I want to share my discomfort after meeting with Chief Minister Prithviraj Chavan yesterday evening (Thursday, 5 April, 7 pm). This meeting was about:
• Appointment of new State Information Commissioners to hear second appeals
• Implementation of Section 4 and proactive disclosure by public authorities
• Rollback of the RTI Rules amendment dated 16 Jan 2012.
Julio Ribeiro and Narayan Varma –- the leaders of Public Concern for Governance Trust (PCGT) — had sought this appointment, and they headed the delegation. Bhaskar Prabhu, S K Nangia, Nitai Mehta (Praja.org), Anil Galgali, Chetan Kothari, G R Vora and I were invited to participate in the discussion by the PCGT chiefs.
PCGT is still to issue a press release; it may do that tomorrow. But my friends who read about this meeting in the morning papers are phoning me to ask how I feel. They are asking: IS PRITHVIRAJ CHAVAN A GOOD MAN? Is he open minded? Are dialogues with him meaningful? Does he say what he means, and mean what he says? Can we expect good things to come out of him?
More particularly, they are asking: IS HE FAVOURABLY INCLINED TOWARDS RTI ACTIVISTS’ CONCERNS? Did he make meaningful promises? My friends don’t expect me to be formal; they expect me to bluntly say exactly what I think. So, here are my answers.
IS PRITHVIRAJ CHAVAN A GOOD MAN?
My feeling is, YES. He engages in dialogue openly. He makes his mind known in his discussion. Unlike typical politicians, Prithviraj Chavan speaks his mind openly. It appears that he is not conducting the meeting as a mere formality. He patiently hears you out without cutting you short. Sometimes, he reacts sharply if he hears a contrary viewpoint, but his body-language is not overbearing and authoritarian. He is an intelligent guy. You can communicate with him, provided you are not cowed down by him. And so, meaningful dialogue is possible; whether he follows up with necessary actions, only time will tell.
IS PRITHVIRAJ CHAVAN FAVOURABLY INCLINED TOWARDS RTI ACTIVISTS / CIVIL SOCIETY?
Alarmingly, NO. He holds us in low esteem. He considers RTI activists a nuisance. He feels it is unnecessary to take civil society members into confidence while making important policy decisions. He feels that only bureaucrats should be made information commissioners, and that there is no need to lay down any processes for the selection of State Information Commissioners.
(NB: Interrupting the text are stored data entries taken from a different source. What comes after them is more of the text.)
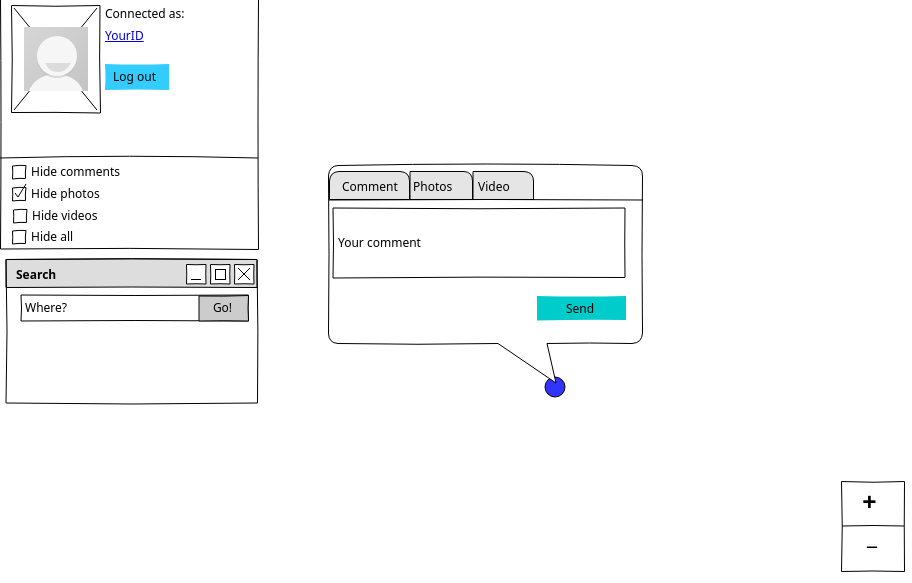
<!DOCTYPE html>
<html lang="en">
<head>
<meta charset="utf-8">
<title>Map comments wireframe</title>
<style>
:root {
  --ink: #000;
  --paper: #fff;
  --bar: #ddd;
  --tab: #e5e5e5;
  --go: #ccc;
  --logout: #3cf;
  --send: #0cc;
  --marker: #33f;
  --link: #00d;
}
* { box-sizing: border-box; margin: 0; padding: 0; }
body {
  position: relative; width: 912px; height: 583px; overflow: hidden;
  background: var(--paper); color: var(--ink);
  font: 12px/16px "Noto Sans", "Open Sans", sans-serif;
  white-space: nowrap;
}
svg { display: block; overflow: visible; fill: none; stroke: var(--ink); stroke-width: 1; }
.panel { position: absolute; }
.outline { position: absolute; left: 0; top: 0; z-index: -1; }
.panel, .button { isolation: isolate; }
.button { position: relative; display: flex; align-items: center; justify-content: center; color: inherit; text-decoration: none; }
.button .outline { stroke: none; }

.account { left: 0; top: 0; width: 260px; height: 251px; }
.profile { display: flex; gap: 4px; height: 158px; padding: 5px 0 0 11px; }
.identity { display: flex; flex-direction: column; align-items: flex-start; padding-top: 1px; }
.user-link { margin: 6px 0 20px; color: var(--link); }
.log-out { width: 64px; height: 26px; padding-right: 5px; }
.filters { list-style: none; display: grid; grid-template-rows: 20px 23px 22px 20px; padding: 4px 0 0 12px; }
.filters li { display: flex; align-items: center; gap: 5px; }
.filters .nudged { padding-left: 1px; }

.search { left: 6px; top: 259px; width: 252px; height: 146px; }
.title-bar { display: flex; align-items: center; justify-content: space-between; height: 28px; padding: 1px 4px 0 10px; }
.title-bar h2 { font-size: 12px; line-height: 16px; padding-top: 2px; }
.window-controls { display: flex; gap: 4px; }
.query { display: flex; height: 26px; margin: 8px 9px 0 15px; }
.query p { flex: 1; padding: 5px 0 0 4px; }
.go { width: 50px; padding-right: 3px; }

.comment { left: 328px; top: 164px; width: 316px; height: 234px; }
.tabs { display: flex; height: 29px; margin: 7px 0 0 2px; }
.tabs a { display: flex; align-items: center; padding-top: 2px; color: inherit; text-decoration: none; }
.tab-comment { width: 80px; padding-left: 12px; }
.tab-photos { width: 63px; padding-left: 3px; }
.tab-video { width: 61px; padding-left: 5px; }
.message { display: flex; align-items: center; width: 292px; height: 70px; margin: 8px 0 18px 5px; padding-left: 5px; }
.send { width: 89px; height: 25px; margin-left: 209px; padding-right: 3px; }

.zoom { left: 841px; top: 481px; width: 64px; height: 92px; display: grid; grid-template-rows: 45px 46px; }
.zoom a { display: flex; align-items: center; justify-content: center; color: inherit; text-decoration: none; }
.zoom-in { padding: 0 7px 6px 0; font-size: 25px; font-weight: 700; }
.zoom-out { padding: 0 2px 7px 0; font-size: 22px; }
</style>
</head>
<body>
<svg width="0" height="0" style="position:absolute" aria-hidden="true">
  <defs>
    <linearGradient id="avatar-shade" x1="0" y1="0" x2="1" y2="1">
      <stop offset="0" stop-color="#d6d6d6"/><stop offset="1" stop-color="#c4c4c4"/>
    </linearGradient>
    <clipPath id="avatar-clip"><rect x="13" y="22" width="64" height="64"/></clipPath>
    <clipPath id="head-clip"><circle cx="46" cy="51" r="19"/></clipPath>
    <path id="checkbox" d="M.5 1 Q7 0 14 .5 Q13 7 13.5 13.5 Q7 13 .5 14 Q1 7 .5 1Z"/>
    <path id="control" fill="#fff" d="M.5 .5 Q10 1 20 .5 Q19.5 10 20 20 Q10 19.5 .5 20 Q1 10 .5 .5Z"/>
  </defs>
</svg>

<section class="panel account">
  <svg class="outline" width="260" height="251" aria-hidden="true">
    <path d="M.5 0 Q1.500 120 .5 249 Q130 247.500 258.500 249.500 Q257.500 120 258.500 0 M0 158 Q130 154.500 258 158"/>
  </svg>
  <div class="profile">
    <svg width="90" height="109" role="img" aria-label="Profile picture placeholder">
      <path d="M.5 .5 Q45 2 89 .5 Q88 54 89.500 108 Q45 107 .5 107.500 Q2 54 .5 .5Z M3 3 L86 105 M86 3 L3 105"/>
      <g stroke="none" clip-path="url(#avatar-clip)">
        <rect x="13" y="22" width="64" height="64" fill="url(#avatar-shade)"/>
        <ellipse cx="45" cy="92" rx="28" ry="23" fill="#f6f6f6"/>
        <circle cx="46" cy="53" r="20" fill="#bbb" opacity=".5"/>
        <circle cx="46" cy="51" r="20" fill="#f6f6f6"/>
        <path d="M34 58 H60 Q55 67 47 67 Q38 67 34 58Z" fill="#dcdcdc" clip-path="url(#head-clip)"/>
      </g>
    </svg>
    <div class="identity">
      <p>Connected as:</p>
      <a class="user-link" href="#">YourID</a>
      <a class="button log-out" href="#">
        <svg class="outline" width="64" height="26" aria-hidden="true"><path fill="var(--logout)" d="M0 0 Q32 1 64 0 Q64 13 64 26 Q32 25 0 26 Q1 13 0 0Z"/></svg>
        Log out
      </a>
    </div>
  </div>
  <ul class="filters">
    <li><svg width="14" height="14" aria-hidden="true"><use href="#checkbox"/></svg>Hide comments</li>
    <li><svg width="14" height="14" role="img" aria-label="Checked"><use href="#checkbox"/><path d="M3 6 L6 10 L14 -3"/></svg>Hide photos</li>
    <li class="nudged"><svg width="14" height="14" aria-hidden="true"><use href="#checkbox"/></svg>Hide videos</li>
    <li><svg width="14" height="14" aria-hidden="true"><use href="#checkbox"/></svg>Hide all</li>
  </ul>
</section>

<section class="panel search">
  <svg class="outline" width="252" height="146" aria-hidden="true">
    <path fill="var(--bar)" d="M0 .5 Q126 -1 251 .5 L251 28.500 Q126 27.500 0 28.500Z"/>
    <path d="M0 .5 Q126 -1 251 .5 Q252.500 72 251.500 144 Q126 146 0 144 Q2 72 0 .5Z"/>
  </svg>
  <header class="title-bar">
    <h2>Search</h2>
    <div class="window-controls">
      <svg width="20" height="20" role="img" aria-label="Minimise"><use href="#control"/><path d="M5 15.500 H15"/></svg>
      <svg width="20" height="20" role="img" aria-label="Maximise"><use href="#control"/><rect x="5.500" y="5.500" width="10" height="10"/></svg>
      <svg width="20" height="20" role="img" aria-label="Close"><use href="#control"/><path d="M4 4 L16 16 M16 4 L4 16"/></svg>
    </div>
  </header>
  <div class="query">
    <svg class="outline" style="left:15px;top:36px" width="228" height="27" aria-hidden="true">
      <path d="M0 0 Q114 1 227.500 0 Q226.500 13 227.500 26 Q114 25 0 26 Q1 13 0 0Z"/>
      <path fill="var(--go)" d="M178 1 Q203 1.500 227.500 .5 Q226.500 13 227.500 26 Q203 25.500 178 26Z"/>
    </svg>
    <p>Where?</p>
    <a class="button go" href="#">Go!</a>
  </div>
</section>

<section class="panel comment">
  <svg class="outline" width="316" height="234" aria-hidden="true">
    <circle cx="227" cy="223" r="10" fill="var(--marker)"/>
    <path fill="var(--paper)" d="M10 1.500 Q160 -1.500 304 1.500 Q314.500 2 314.500 12 Q313.500 90 314.500 169 Q314 179 304 179.500 Q262 178.500 219 179.500 L228 219 L170 179.500 Q90 181 10 179.500 Q.5 179 .5 169 Q1.500 90 .5 12 Q1 2 10 1.500Z"/>
    <g fill="var(--tab)">
      <path d="M145 35.500 V7.500 H196 Q205.500 8 205.500 17 V35.500Z"/>
      <path d="M82 35.500 V7.500 H136 Q144.500 8 144.500 17 V35.500Z"/>
      <path d="M1.500 35.500 V17 Q2 8 11 7.500 H72 Q81.500 8 81.500 17 V35.500Z"/>
    </g>
    <path d="M1 36 Q160 35 315 36"/>
    <path d="M5 44 Q151 45.500 297 44 Q296.500 79 297 113.500 Q151 112.500 5 114 Q6 79 5 44Z"/>
  </svg>
  <nav class="tabs">
    <a class="tab-comment" href="#">Comment</a>
    <a class="tab-photos" href="#">Photos</a>
    <a class="tab-video" href="#">Video</a>
  </nav>
  <p class="message">Your comment</p>
  <a class="button send" href="#">
    <svg class="outline" width="89" height="25" aria-hidden="true"><path fill="var(--send)" d="M0 0 Q44 1 89 0 V24 Q44 23.500 0 24.500Z"/></svg>
    Send
  </a>
</section>

<nav class="panel zoom">
  <svg class="outline" width="64" height="92" aria-hidden="true">
    <path d="M.5 .5 Q32 2 63.500 .5 Q63 45 63.500 90.500 Q32 89.500 .5 90.500 Q2 45 .5 .5Z M1 45 Q32 44 63 45"/>
  </svg>
  <a class="zoom-in" href="#" aria-label="Zoom in">+</a>
  <a class="zoom-out" href="#" aria-label="Zoom out">−</a>
</nav>
</body>
</html>
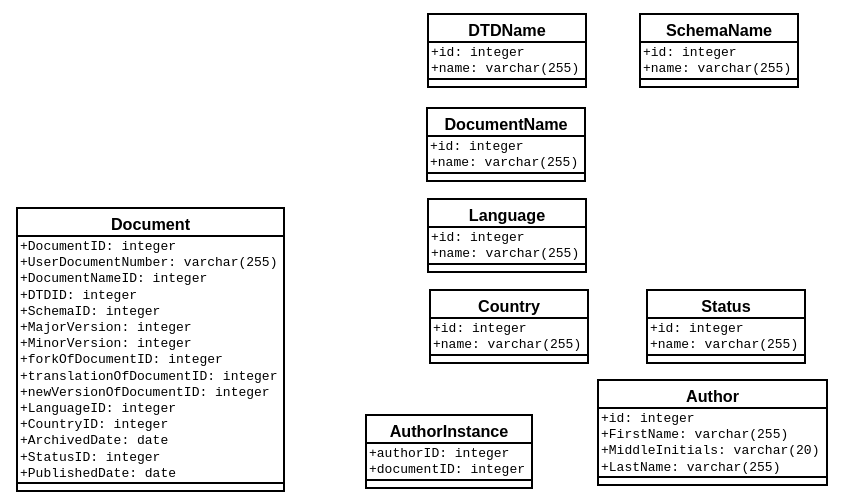
<!DOCTYPE html>
<html lang="en">
<head>
<meta charset="utf-8">
<title>Document database class diagram</title>
<style>
  :root {
    --paper: #ffffff;
    --ink: #000000;
    --rule: 2px solid var(--ink);
  }
  * { box-sizing: border-box; margin: 0; padding: 0; }
  html, body { width: 844px; height: 504px; overflow: hidden; background: var(--paper); }
  .diagram { position: relative; width: 844px; height: 504px; color: var(--ink); }
  .entity {
    position: absolute;
    left: var(--x);
    top: var(--y);
    width: var(--w, 160px);
    border: var(--rule);
    background: var(--paper);
  }
  .entity h2 {
    height: 26px;
    padding-top: 4px;
    font: bold 16.2px/22px "Liberation Sans", Arial, sans-serif;
    text-align: center;
  }
  .attributes {
    height: var(--h, 39px);
    padding: 2px 0 0 2px;
    border-top: var(--rule);
    border-bottom: var(--rule);
    list-style: none;
    font: 13px/16.2px "Liberation Mono", "Courier New", monospace;
    white-space: nowrap;
  }
  .operations { height: 6px; }
</style>
</head>
<body>
<main class="diagram">
  <section class="entity" style="--x:427px; --y:13px">
    <h2>DTDName</h2>
    <ul class="attributes">
      <li>+id: integer</li>
      <li>+name: varchar(255)</li>
    </ul>
    <div class="operations"></div>
  </section>

  <section class="entity" style="--x:639px; --y:13px">
    <h2>SchemaName</h2>
    <ul class="attributes">
      <li>+id: integer</li>
      <li>+name: varchar(255)</li>
    </ul>
    <div class="operations"></div>
  </section>

  <section class="entity" style="--x:426px; --y:107px">
    <h2>DocumentName</h2>
    <ul class="attributes">
      <li>+id: integer</li>
      <li>+name: varchar(255)</li>
    </ul>
    <div class="operations"></div>
  </section>

  <section class="entity" style="--x:427px; --y:198px">
    <h2>Language</h2>
    <ul class="attributes">
      <li>+id: integer</li>
      <li>+name: varchar(255)</li>
    </ul>
    <div class="operations"></div>
  </section>

  <section class="entity" style="--x:429px; --y:289px">
    <h2>Country</h2>
    <ul class="attributes">
      <li>+id: integer</li>
      <li>+name: varchar(255)</li>
    </ul>
    <div class="operations"></div>
  </section>

  <section class="entity" style="--x:646px; --y:289px">
    <h2>Status</h2>
    <ul class="attributes">
      <li>+id: integer</li>
      <li>+name: varchar(255)</li>
    </ul>
    <div class="operations"></div>
  </section>

  <section class="entity" style="--x:16px; --y:207px; --w:269px; --h:249px">
    <h2>Document</h2>
    <ul class="attributes">
      <li>+DocumentID: integer</li>
      <li>+UserDocumentNumber: varchar(255)</li>
      <li>+DocumentNameID: integer</li>
      <li>+DTDID: integer</li>
      <li>+SchemaID: integer</li>
      <li>+MajorVersion: integer</li>
      <li>+MinorVersion: integer</li>
      <li>+forkOfDocumentID: integer</li>
      <li>+translationOfDocumentID: integer</li>
      <li>+newVersionOfDocumentID: integer</li>
      <li>+LanguageID: integer</li>
      <li>+CountryID: integer</li>
      <li>+ArchivedDate: date</li>
      <li>+StatusID: integer</li>
      <li>+PublishedDate: date</li>
    </ul>
    <div class="operations"></div>
  </section>

  <section class="entity" style="--x:365px; --y:414px; --w:168px">
    <h2>AuthorInstance</h2>
    <ul class="attributes">
      <li>+authorID: integer</li>
      <li>+documentID: integer</li>
    </ul>
    <div class="operations"></div>
  </section>

  <section class="entity" style="--x:597px; --y:379px; --w:231px; --h:71px">
    <h2>Author</h2>
    <ul class="attributes">
      <li>+id: integer</li>
      <li>+FirstName: varchar(255)</li>
      <li>+MiddleInitials: varchar(20)</li>
      <li>+LastName: varchar(255)</li>
    </ul>
    <div class="operations"></div>
  </section>
</main>
</body>
</html>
WHAT EXACTLY DID HE SAY?
1) NON-INCLUSION OF CIVIL SOCIETY IN SIC, NON-TRANSPARENT PROCESSES TO CONTINUE. Narayan Varma and Julio Ribeiro stressed the urgent need to appoint Information Commissioners, so that the rising pendency of cases would be checked. (It is currently about 24,000 and rising at over 2,000 per month.) The CM responded by lamenting that there was a shortage of good good retired IAS and IPS officers for the post of Information Commissioner. He said that DOPT was only assigning only seven new IAS officers to Maharashtra every year, whereas the need was for 15. G R Vora and I argued that he should select members of civil society, and for this, he should solicit applications. “Civil society? I don’t think so,” Prithviraj Chavan shot back. “Good implementation of the RTI Act has mainly happened due to former civil servants,” he said, while adding something about different people having different paces of working – probably so that we would not raise the issue of Shailesh Gandhi being the fastest-working Information Commissioner. He added that people were free to apply, but he would not invite applications. He was adamant that the selection of SICs would continue to happen at the pleasure and sole discretion of the powers-that-be.
2) NO NEED TO CONSULT RTI ACTIVISTS ON RTI RULES AMENDMENT. When this issue was raised by Bhaskar Prabhu, G R Vora and I, he shot back, “RTI activists? People are making a business of being RTI Activists! We may have to hold a public consultation, but we don’t have to listen to anybody and everybody who calls himself an RTI activist.” Later on, Prithviraj Chavan made a wry face and remarked that it was a waste of time to consult the general public.
WHAT DO I TAKE AWAY FROM THIS MEETING?
For open and inclusive selection of Information Commissioners, and for the rollback of the Maharashtra RTI rules amendment, we must campaign hard, and the time is now. We must gain the support of the aam aadmi as well as stalwarts like Aruna Roy. Otherwise, the new rules amendment will become part of the accepted system. The government will gain the freedom to make any rule changes at their own sweet will, and we will be reduced to grumbling bystanders. This must not happen at any cost.
PCGT filed a PIL for appointment of Information Commissioners three months ago, and it has still not been heard for admission. Instead of waiting passively for the judiciary to come to our rescue, we must build up substantial public awareness and sentiments. Prithviraj Chavan may be a good man, but he will not give us our Right to Information on a platter. We will have to work hard for it.